*The task:* When copying the listing below, skip every picture and repeat exactly the lines from the first one through the line that contains "229 272 235L290".

*Data for processing:*
Start of Block
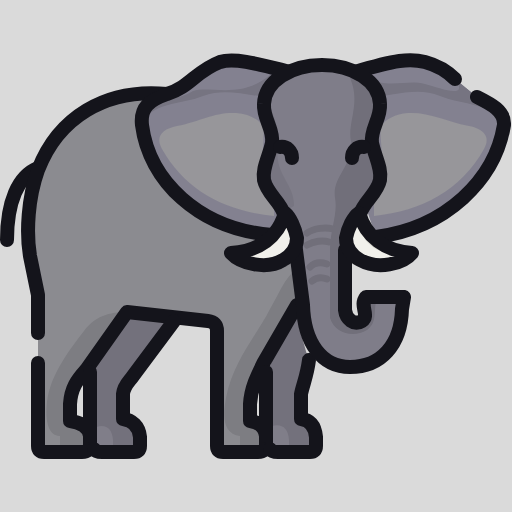
<!DOCTYPE html>
<html lang="en">
<head>
<meta charset="utf-8">
<title>Elephant icon</title>
<style>
:root {
  --ground: #dadada;
  --ink: #14141b;
  --hide: #8b8b90;
  --hide-shade: #7d7d82;
  --far: #73717c;
  --far-light: #807e89;
  --head: #7f7d89;
  --head-shade: #716f7a;
  --ear: #838190;
  --ear-shade: #767481;
  --ear-inner: #97969a;
  --tusk: #f1f0eb;
  --tusk-shade: #d9d8d0;
}
html, body { margin: 0; height: 100%; overflow: hidden; background: var(--ground); }
svg { display: block; width: 512px; height: 512px; }
.outline { fill: none; stroke: var(--ink); stroke-width: 14; stroke-linecap: round; stroke-linejoin: round; }
.wrinkle { fill: none; stroke: var(--head-shade); stroke-width: 7; stroke-linecap: round; }
.hide { fill: var(--hide); }
.hide-shade { fill: var(--hide-shade); }
.far { fill: var(--far); }
.far-light { fill: var(--far-light); }
.head { fill: var(--head); }
.head-shade { fill: var(--head-shade); }
.ear { fill: var(--ear); }
.ear-shade { fill: var(--ear-shade); }
.ear-inner { fill: var(--ear-inner); }
.tusk { fill: var(--tusk); }
.tusk-shade { fill: var(--tusk-shade); }
</style>
</head>
<body>
<svg viewBox="0 0 512 512" role="img" aria-label="Elephant facing forward">
  <defs>
    <path id="ear-left" d="M290 72C262 65 235 57 220 62C196 71 190 87 167 94C150 100 140 107 142 125C149 180 198 229 272 235L290 190Z"/>
    <path id="ear-right" d="M355 72C395 60 410 58 425 62C440 66 448 72 455 79L477 97C491 104 505 111 504 125C495 180 446 228 376 237L360 190Z"/>
    <path id="head-shape" d="M322 65C291 65 265 81 264 104C263 119 274 129 272 143C269 157 262 168 264 180C267 194 280 201 284 214C292 226 295 240 296 250L303 305C304 343 322 367 350 367C381 367 401 345 402 309L404 297H366C359 306 370 315 362 321C354 326 346 319 345 310V248C345 236 353 224 360 214C364 201 377 194 380 180C382 168 375 157 372 143C370 129 381 119 380 104C379 81 353 65 322 65Z"/>
    <path id="tusk-left" d="M285 213C278 237 259 251 231 253C241 264 267 270 283 260C292 255 297 247 297 238C295 228 290 217 285 213Z"/>
    <path id="tusk-right" d="M359 213C366 237 385 251 412 253C403 264 378 270 360 260C351 255 346 247 346 238C348 228 353 217 359 213Z"/>
    <clipPath id="head-clip"><use href="#head-shape"/></clipPath>
    <clipPath id="ear-left-clip"><use href="#ear-left"/></clipPath>
    <clipPath id="ear-right-clip"><use href="#ear-right"/></clipPath>
  </defs>

  <rect width="512" height="512" fill="var(--ground)"/>

  <g id="far-legs">
    <path class="far" d="M127 312L90 375V452H139V437C139 425 133 421 123 419V394C124 385 129 382 133 376L174 321Z"/>
    <path class="far-light" d="M90 430C103 422 112 426 113 440V452H90Z"/>
    <path class="far" d="M296 305L266 375V452H315V437C315 425 310 421 301 419V394C303 384 307 376 309 362L300 330Z"/>
    <path class="far-light" d="M266 428C280 422 288 426 289 440V452H266Z"/>
  </g>

  <g id="body">
    <path class="hide" d="M167 94C105 88 58 118 38 170C28 198 26 232 30 256L38 295V452H82L90 440C88 428 80 424 70 421V404C71 388 77 380 86 370L127 312L208 321C214 322 217 325 217 331V452H258L266 440C264 428 256 424 250 421V404C251 388 257 376 264 362L297 305V235L230 150Z"/>
    <path class="hide-shade" d="M127 312L86 370C77 380 71 388 70 404V421C82 424 90 429 90 440L82 452H60V436C48 436 45 420 47 402C50 375 70 349 84 331C95 316 109 312 127 312Z"/>
    <path class="hide-shade" d="M297 268V305L264 362C257 376 251 388 250 404V421C260 424 266 429 266 440L258 452H240V436C224 434 222 418 226 398C233 361 257 335 270 309C280 292 284 279 297 268Z"/>
  </g>

  <g id="body-lines" class="outline">
    <path d="M38 168C18 176 7 202 7 240"/>
    <path d="M167 94C105 88 58 118 38 170C28 198 26 232 30 256L38 295V333"/>
    <path d="M38 363V446Q38 452 44 452H82Q90 452 90 444V436C89 427 80 422 70 421V404C71 388 77 380 86 370L127 312L208 321Q217 322 217 331V446Q217 452 223 452H258Q266 452 266 444V436C265 427 259 422 250 421V404C251 388 257 376 264 362L297 305"/>
    <path d="M90 372V436M94 449Q96 452 102 452H134Q140 452 140 446V437C139 426 132 420 123 419V394C124 385 129 382 133 376L174 321"/>
    <path d="M266 372V436M270 449Q272 452 278 452H310Q316 452 316 446V437C315 426 310 420 301 419V394C303 384 307 376 309 360"/>
  </g>

  <g id="ears">
    <use href="#ear-left" class="ear"/>
    <g clip-path="url(#ear-left-clip)">
      <path class="ear-shade" d="M142 125C150 102 181 105 203 96C228 87 249 97 280 98V62H300V80L270 75C240 100 210 85 193 91C172 104 145 95 142 125Z"/>
      <path class="ear-inner" d="M162 149C155 137 162 129 177 126C202 121 214 112 236 113C249 114 258 119 264 127L262 170C260 185 268 194 274 204V216C224 211 185 190 162 149Z"/>
    </g>
    <use href="#ear-right" class="ear"/>
    <g clip-path="url(#ear-right-clip)">
      <path class="ear-shade" d="M360 98C395 97 415 86 440 96C462 105 494 103 504 125C503 100 470 80 455 79C470 100 440 88 425 84C405 79 390 90 360 76Z"/>
      <path class="ear-inner" d="M484 149C491 137 484 129 469 126C444 121 430 112 408 113C395 114 386 119 380 127L383 170C384 185 378 194 374 204V216C422 211 461 190 484 149Z"/>
    </g>
    <g class="outline">
      <path d="M290 72C262 65 235 57 220 62C196 71 190 87 167 94C150 100 140 107 142 125C149 180 198 229 272 235"/>
      <path d="M355 72C395 60 410 58 425 62C440 66 448 72 455 79"/>
      <path d="M477 97C491 104 505 111 504 125C495 180 446 228 376 237"/>
    </g>
  </g>

  <g id="head">
    <use href="#head-shape" class="head"/>
    <g clip-path="url(#head-clip)">
      <path class="head-shade" d="M350 78C362 105 345 125 352 145C349 170 332 178 335 198C338 214 330 230 330 250V318C335 334 354 338 367 330C378 322 373 311 377 297H350V240L390 190V70Z"/>
      <path class="head-shade" d="M262 90C275 115 280 130 278 148C274 174 295 184 294 206L280 214L255 180Z" opacity=".55"/>
      <path class="wrinkle" d="M307 233C314 228 326 227 333 229M307 245C314 241 323 240 329 242M310 267C315 262 321 262 327 264M312 281C317 277 322 277 327 279"/>
    </g>
    <g class="outline">
      <path d="M284 214C280 201 267 194 264 180C262 168 269 157 272 143C274 129 263 119 264 104C265 81 291 65 322 65C353 65 379 81 380 104C381 119 370 129 372 143C375 157 382 168 380 180C377 194 364 201 360 214"/>
      <path d="M296 250L303 305C304 343 322 367 350 367C381 367 401 345 402 309L404 297H366C359 306 370 315 362 321C354 326 346 319 345 310V250"/>
    </g>
  </g>

  <g id="tusks">
    <use href="#tusk-left" class="tusk"/>
    <path class="tusk-shade" d="M285 213C278 237 259 251 231 253C265 258 282 245 287 217Z"/>
    <use href="#tusk-right" class="tusk"/>
    <path class="tusk-shade" d="M359 213C366 237 385 251 412 253C378 258 361 245 357 217Z"/>
    <use href="#tusk-left" class="outline"/>
    <use href="#tusk-right" class="outline"/>
  </g>

  <g id="eyes" class="outline">
    <path d="M280 147C287 146 292 151 292 158"/>
    <path d="M364 147C357 146 352 151 352 158"/>
  </g>
</svg>
</body>
</html>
End of Block
*Task answer:*
<!DOCTYPE html>
<html lang="en">
<head>
<meta charset="utf-8">
<title>Elephant icon</title>
<style>
:root {
  --ground: #dadada;
  --ink: #14141b;
  --hide: #8b8b90;
  --hide-shade: #7d7d82;
  --far: #73717c;
  --far-light: #807e89;
  --head: #7f7d89;
  --head-shade: #716f7a;
  --ear: #838190;
  --ear-shade: #767481;
  --ear-inner: #97969a;
  --tusk: #f1f0eb;
  --tusk-shade: #d9d8d0;
}
html, body { margin: 0; height: 100%; overflow: hidden; background: var(--ground); }
svg { display: block; width: 512px; height: 512px; }
.outline { fill: none; stroke: var(--ink); stroke-width: 14; stroke-linecap: round; stroke-linejoin: round; }
.wrinkle { fill: none; stroke: var(--head-shade); stroke-width: 7; stroke-linecap: round; }
.hide { fill: var(--hide); }
.hide-shade { fill: var(--hide-shade); }
.far { fill: var(--far); }
.far-light { fill: var(--far-light); }
.head { fill: var(--head); }
.head-shade { fill: var(--head-shade); }
.ear { fill: var(--ear); }
.ear-shade { fill: var(--ear-shade); }
.ear-inner { fill: var(--ear-inner); }
.tusk { fill: var(--tusk); }
.tusk-shade { fill: var(--tusk-shade); }
</style>
</head>
<body>
<svg viewBox="0 0 512 512" role="img" aria-label="Elephant facing forward">
  <defs>
    <path id="ear-left" d="M290 72C262 65 235 57 220 62C196 71 190 87 167 94C150 100 140 107 142 125C149 180 198 229 272 235L290 190Z"/>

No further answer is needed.